Manufacturers offered a wider range of ready-to-eat snack foods, introducing new flavors for chips and other treats while creating novel shapes and textures for easy consumption. In response to calorie-conscious consumers, scientists developed formulas for reducing fat, salt, and sugar in many favorite snack foods and beverages.
In the mid-1960s, researchers working for Procter & Gamble mixed dehydrated potatoes with flour and water to create a product that would outlast conventional chips. The result, Pringles, was a chip formulated for a long shelf life that was also uniform in size, texture, and shape.
In the 1960s, producers of soft drinks became major users of artificial sweeteners. Nutritionists voiced doubts about the ability of artificially sweetened diet drinks to lead to significant weight loss or even calorie reduction, but drinks marketed as “diet” remained popular.
Diet soda cans, around 1970
Developed by Kraft Foods in 1952, Cheez Whiz was made of reprocessed cheeses and was marketed as a time-saver because it did not require slicing or grating. Additives enabled it to remain soft at room temperature and to melt without separating.
Gatorade, first sold to the public in 1967, eventually launched a new “sports drink” industry. Originally developed to replace electrolytes lost by heavily sweating University of Florida football players, the drink became popular among other athletes and fitness enthusiasts.
"Better for You"
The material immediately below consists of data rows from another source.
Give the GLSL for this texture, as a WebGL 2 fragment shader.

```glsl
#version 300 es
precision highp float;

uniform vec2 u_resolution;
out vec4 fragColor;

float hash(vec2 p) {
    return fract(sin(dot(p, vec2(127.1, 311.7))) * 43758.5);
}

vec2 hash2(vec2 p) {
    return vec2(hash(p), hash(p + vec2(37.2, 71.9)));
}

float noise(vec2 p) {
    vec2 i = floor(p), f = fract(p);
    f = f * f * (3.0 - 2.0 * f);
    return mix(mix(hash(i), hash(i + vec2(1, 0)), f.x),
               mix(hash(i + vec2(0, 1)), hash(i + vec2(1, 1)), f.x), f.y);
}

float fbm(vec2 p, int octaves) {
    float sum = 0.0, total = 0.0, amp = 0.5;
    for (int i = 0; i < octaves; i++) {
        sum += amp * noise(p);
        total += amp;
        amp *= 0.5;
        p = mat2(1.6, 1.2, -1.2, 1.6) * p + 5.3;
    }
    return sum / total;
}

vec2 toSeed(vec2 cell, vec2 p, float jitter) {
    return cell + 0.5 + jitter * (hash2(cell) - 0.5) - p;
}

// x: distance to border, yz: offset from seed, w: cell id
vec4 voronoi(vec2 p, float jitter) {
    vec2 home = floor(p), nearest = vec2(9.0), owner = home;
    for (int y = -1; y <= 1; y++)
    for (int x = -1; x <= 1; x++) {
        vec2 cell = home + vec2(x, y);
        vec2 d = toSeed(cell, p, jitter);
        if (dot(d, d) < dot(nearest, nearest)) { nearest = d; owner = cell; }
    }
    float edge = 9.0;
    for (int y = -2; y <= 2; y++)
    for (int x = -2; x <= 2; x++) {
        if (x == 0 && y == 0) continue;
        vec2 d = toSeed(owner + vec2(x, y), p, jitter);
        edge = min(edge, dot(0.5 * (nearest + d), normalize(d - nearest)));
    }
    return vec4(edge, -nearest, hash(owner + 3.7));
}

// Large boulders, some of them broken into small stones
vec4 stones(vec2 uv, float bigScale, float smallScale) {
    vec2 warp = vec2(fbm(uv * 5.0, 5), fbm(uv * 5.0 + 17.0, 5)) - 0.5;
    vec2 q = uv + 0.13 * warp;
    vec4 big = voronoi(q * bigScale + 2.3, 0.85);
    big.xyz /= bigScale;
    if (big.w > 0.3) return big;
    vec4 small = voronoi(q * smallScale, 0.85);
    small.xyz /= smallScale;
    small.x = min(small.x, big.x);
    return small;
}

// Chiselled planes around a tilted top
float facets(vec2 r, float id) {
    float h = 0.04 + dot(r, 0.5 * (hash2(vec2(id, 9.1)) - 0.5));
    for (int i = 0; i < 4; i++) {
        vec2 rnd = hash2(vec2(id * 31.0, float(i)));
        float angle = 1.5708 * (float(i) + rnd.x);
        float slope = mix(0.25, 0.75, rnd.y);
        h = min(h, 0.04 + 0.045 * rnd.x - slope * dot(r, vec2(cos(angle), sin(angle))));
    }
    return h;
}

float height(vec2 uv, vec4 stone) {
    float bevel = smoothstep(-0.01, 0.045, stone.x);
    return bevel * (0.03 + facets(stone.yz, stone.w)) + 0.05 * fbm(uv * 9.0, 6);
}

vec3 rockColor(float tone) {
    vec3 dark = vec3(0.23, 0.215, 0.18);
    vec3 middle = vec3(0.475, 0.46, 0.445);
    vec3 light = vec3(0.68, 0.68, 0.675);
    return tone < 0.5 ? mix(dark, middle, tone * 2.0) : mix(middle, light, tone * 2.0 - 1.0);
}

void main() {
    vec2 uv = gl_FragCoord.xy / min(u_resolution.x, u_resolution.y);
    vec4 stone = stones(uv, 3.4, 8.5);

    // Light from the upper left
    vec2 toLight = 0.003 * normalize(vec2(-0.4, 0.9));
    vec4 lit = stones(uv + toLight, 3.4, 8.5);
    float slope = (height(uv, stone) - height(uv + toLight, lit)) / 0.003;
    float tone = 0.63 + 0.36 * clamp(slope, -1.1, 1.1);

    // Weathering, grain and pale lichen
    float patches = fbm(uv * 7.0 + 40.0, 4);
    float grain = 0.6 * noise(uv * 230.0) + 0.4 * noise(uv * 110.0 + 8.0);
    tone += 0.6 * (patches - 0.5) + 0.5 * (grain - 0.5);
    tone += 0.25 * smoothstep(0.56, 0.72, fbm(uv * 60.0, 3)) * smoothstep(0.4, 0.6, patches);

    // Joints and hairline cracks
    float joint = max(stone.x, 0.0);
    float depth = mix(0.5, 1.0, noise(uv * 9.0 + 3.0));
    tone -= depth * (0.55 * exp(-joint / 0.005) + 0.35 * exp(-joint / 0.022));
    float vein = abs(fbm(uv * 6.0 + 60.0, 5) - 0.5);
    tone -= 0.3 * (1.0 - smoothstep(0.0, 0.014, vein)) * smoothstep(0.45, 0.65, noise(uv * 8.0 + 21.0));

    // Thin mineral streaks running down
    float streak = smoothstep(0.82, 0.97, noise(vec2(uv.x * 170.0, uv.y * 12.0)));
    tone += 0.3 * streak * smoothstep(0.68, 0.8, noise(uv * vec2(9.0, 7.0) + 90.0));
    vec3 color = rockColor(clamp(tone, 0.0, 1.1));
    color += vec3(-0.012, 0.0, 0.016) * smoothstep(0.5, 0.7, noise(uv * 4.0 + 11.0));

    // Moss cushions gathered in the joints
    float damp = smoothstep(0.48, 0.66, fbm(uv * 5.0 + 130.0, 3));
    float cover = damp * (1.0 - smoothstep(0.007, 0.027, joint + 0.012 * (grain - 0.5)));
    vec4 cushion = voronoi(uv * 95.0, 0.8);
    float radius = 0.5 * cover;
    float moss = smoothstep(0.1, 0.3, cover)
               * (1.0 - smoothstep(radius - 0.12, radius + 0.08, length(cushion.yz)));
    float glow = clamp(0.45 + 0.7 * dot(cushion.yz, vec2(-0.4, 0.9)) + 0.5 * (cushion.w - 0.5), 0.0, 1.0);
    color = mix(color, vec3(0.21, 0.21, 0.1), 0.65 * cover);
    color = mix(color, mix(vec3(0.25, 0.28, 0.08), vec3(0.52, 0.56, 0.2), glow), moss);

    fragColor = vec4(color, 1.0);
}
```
By 2017, Americans were snacking more throughout the day, and eating more snack foods at mealtime. In response to consumer demand, food companies added lines of “healthy” and “natural” snacks to the traditional favorites that still delivered hefty doses of sugar, salt, and fat. Snacks made with fresher and fewer ingredients, marketed as “better for you,” have fueled what was, by 2017, a $90 billion-a-year snack industry.